The Law Firm created this infographic to highlight big pharma spending and encourage a “conservative prescribing” approach, which will offer benefits to our health and wallets.
The doctor most highly profiting from big pharma money is Dr. Sujata Narayan, practitioner of family medicine, earning $43.9 million. Following close behind him are doctors of pediatric critical care, orthopaedic surgery, cardiovascular disease and neurological surgery earning anywhere from $22 million to $32.1 million from big pharma.
Some of the most recognizable names in the pharmaceutical industry have driven this trend. Genentech Inc., producer of Valium, Klonopin and Xenical, is by far the highest spending – topping in at $388 million. Patients managing anxiety disorders, seizures, panic attacks and obesity with this medication can expect to see symptoms ranging from drowsiness to psychosis and kidney problems, to name a few.
As well, companies like Johnson & Johnson, Pfizer and AstraZeneca were found to spend more on marketing than on the research and development of their products, with Johnson & Johnson spending more than double.

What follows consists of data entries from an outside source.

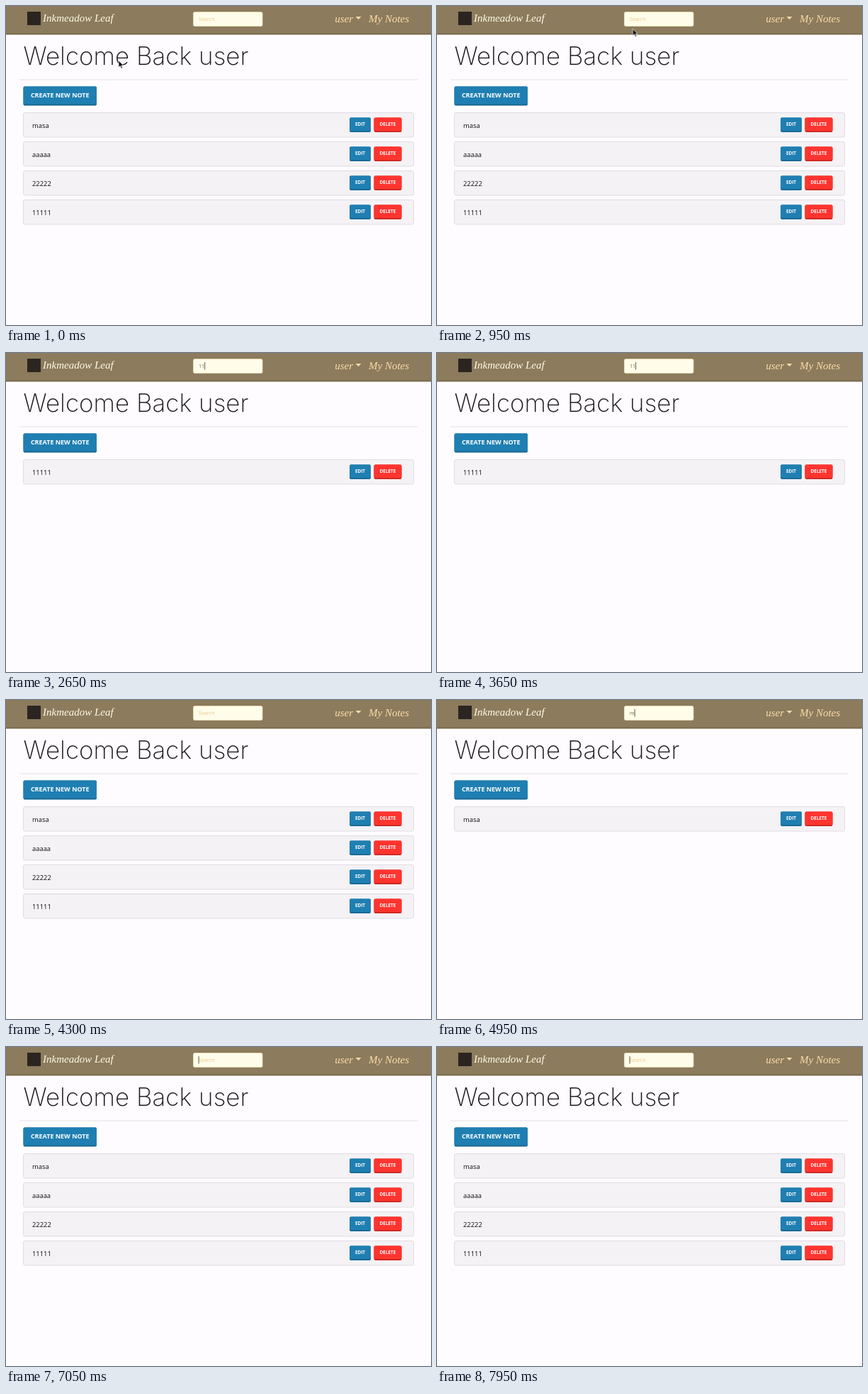
An HTML page for the animation above (8000 ms loop, 600 px wide and 450 px high).

```html
<!DOCTYPE html>
<html lang="en">
<head>
<meta charset="utf-8">
<title>Notes search</title>
<style>
  html, body { margin: 0; width: 100%; height: 100%; overflow: hidden; background: #fefcff; }
  svg { display: block; width: 600px; height: 450px; }
  text { white-space: pre; font-family: "Open Sans", "Noto Sans", sans-serif; }
  .script { font: italic 15px "Liberation Serif", "Noto Serif", serif; fill: #fbdcaa; }
  .brand { fill: #fffae6; }
  .title { font: 200 35px Inter, Roboto, sans-serif; fill: #1c1a1e; }
  .label { font-weight: 700; fill: #fff; text-anchor: middle; }
  .note { font-size: 9.4px; fill: #0c0b0d; }
  .entry { font-size: 7.2px; fill: #7d6a50; }
  .hint { fill: #e9c98a; }

  .pointer { animation: move 8s infinite; }
  .arrow { animation: arrow 8s step-end infinite; }
  .beam { animation: beam 8s step-end infinite; }
  .ring { animation: ring 8s step-end infinite; }

  @keyframes move {
    0%, 1% { transform: translate(159px, 77px); animation-timing-function: ease-in-out; }
    17%, 100% { transform: translate(308px, 20px); }
  }
  @keyframes arrow { 0% { opacity: 1; } 12.6%, 100% { opacity: 0; } }
  @keyframes beam { 0% { opacity: 0; } 12.6% { opacity: 1; } 29.375%, 100% { opacity: 0; } }
  @keyframes ring { 0% { opacity: 0; } 18.4% { opacity: 1; } 20.8%, 100% { opacity: 0; } }
</style>
</head>
<body>
<svg viewBox="0 0 600 450">
  <rect width="600" height="450" fill="#fefcff"/>

  <rect width="600" height="40.5" fill="#7b6a4a"/>
  <rect width="600" height="38.5" fill="#8c7b5c"/>
  <rect x="30" y="8" width="19" height="19" fill="#2b2522"/>
  <text class="script brand" x="52" y="22">Inkmeadow Leaf</text>
  <text class="script" x="490" y="23" text-anchor="end">user</text>
  <path d="M493.5 15h8l-4 4z" fill="#fbdcaa"/>
  <text class="script" x="512" y="23">My Notes</text>

  <rect x="264.5" y="8.5" width="97.5" height="20" rx="2" fill="#fffdea" stroke="#f0dfb4" stroke-width=".8"/>
  <text id="hint" class="entry hint" x="272" y="21">Search</text>
  <text id="entry" class="entry" x="272" y="21"></text>
  <rect id="caret" y="13" width=".9" height="10.5" fill="#4d4438"/>

  <text class="title" x="24.5" y="83">Welcome Back user</text>
  <rect x="19" y="103.5" width="562" height="1" fill="#e5e3e6"/>
  <g id="create"></g>
  <g id="notes"></g>

  <g class="pointer">
    <path class="arrow" d="M0 0v9.6l2.3-2 1.5 3.6 1.7-.7-1.5-3.5h3z" fill="#111" stroke="#fff" stroke-width=".7"/>
    <path class="beam" d="M-2.2-5Q0-5 0-3.6Q0-5 2.2-5M0-3.6V3.6M-2.2 5Q0 5 0 3.6Q0 5 2.2 5M-1.2 1.5H1.2"
      fill="none" stroke="#222" stroke-width="1"/>
    <circle class="ring" r="8.8" fill="none" stroke="#15131a" stroke-width="2.3"/>
  </g>
</svg>
<script>
  const LOOP = 8000, START_X = 272, PITCH = 41;
  const BLUE = ['#1f7fb2', '#196a95'], RED = ['#ff342f', '#cf2924'];
  const $ = id => document.getElementById(id);

  const button = (x, y, w, h, label, size, [face, edge]) => `
    <rect x="${x}" y="${y}" width="${w}" height="${h}" rx="2" fill="${edge}"/>
    <rect x="${x}" y="${y}" width="${w}" height="${h - 2}" rx="2" fill="${face}"/>
    <text class="label" x="${x + w / 2}" y="${y + h / 2 - 1 + size * 0.36}" font-size="${size}">${label}</text>`;

  const card = title => `<g>
    <rect x="24.5" y="150.5" width="551" height="34.5" rx="2.5" fill="#f4f2f5" stroke="#dfdde1"/>
    <text class="note" x="37" y="172">${title}</text>
    ${button(485, 157.5, 30, 20.5, 'EDIT', 6.4, BLUE)}
    ${button(519.5, 157.5, 39, 20.5, 'DELETE', 6.4, RED)}</g>`;

  const titles = ['masa', 'aaaaa', '22222', '11111'];
  $('create').innerHTML = button(24.5, 113.5, 103.5, 27, 'CREATE NEW NOTE', 9, BLUE);
  $('notes').innerHTML = titles.map(card).join('');
  const cards = [...$('notes').children];

  // [time, text, start of caret blink]; the blink restarts with each key unless given
  const cues = [
    [1600, ''], [2350, '1'], [2600, '11'], [3950, '1', 3600], [4000, '', 3600],
    [4900, 'm'], [5100, 'ma'], [5400, 'mas'], [5900, 'masa'],
    [6750, 'mas'], [6830, 'ma'], [6880, 'm'], [6930, '']
  ];

  let shown = null;
  function showQuery(query) {
    if (query === shown) return;
    shown = query;
    $('entry').textContent = query;
    $('hint').style.display = query ? 'none' : '';
    $('caret').setAttribute('x', START_X + (query ? $('entry').getComputedTextLength() : -0.4));
    let row = 0;
    cards.forEach((el, i) => {
      const match = titles[i].includes(query);
      el.style.display = match ? '' : 'none';
      if (match) el.setAttribute('transform', `translate(0 ${PITCH * row++})`);
    });
  }

  const origin = performance.now();
  function draw() {
    const t = (performance.now() - origin) % LOOP;
    const cue = cues.filter(c => c[0] <= t).pop();
    const [time, query, blink = time] = cue || [0, ''];
    showQuery(query);
    $('caret').style.opacity = cue && (t - blink) % 1000 < 500 ? 1 : 0;
    requestAnimationFrame(draw);
  }
  draw();
</script>
</body>
</html>
```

Rising drug prescriptions
All of this has contributed to the $1,112 the U.S. spends per capita on prescription drugs – more than any other country worldwide, and 4 times more than Mexico. This equates to more than 12 prescription drugs for the average American in a single year. For children this number is 4, and for seniors it rises to 27.
This infographic provides a detailed report of big pharma expenses from August 2013 to December 2014 – in which a total of $3.49 billion in disclosed payments were made.
Read through the infographic to learn more about the impact of these companies on the health and finances of Americans.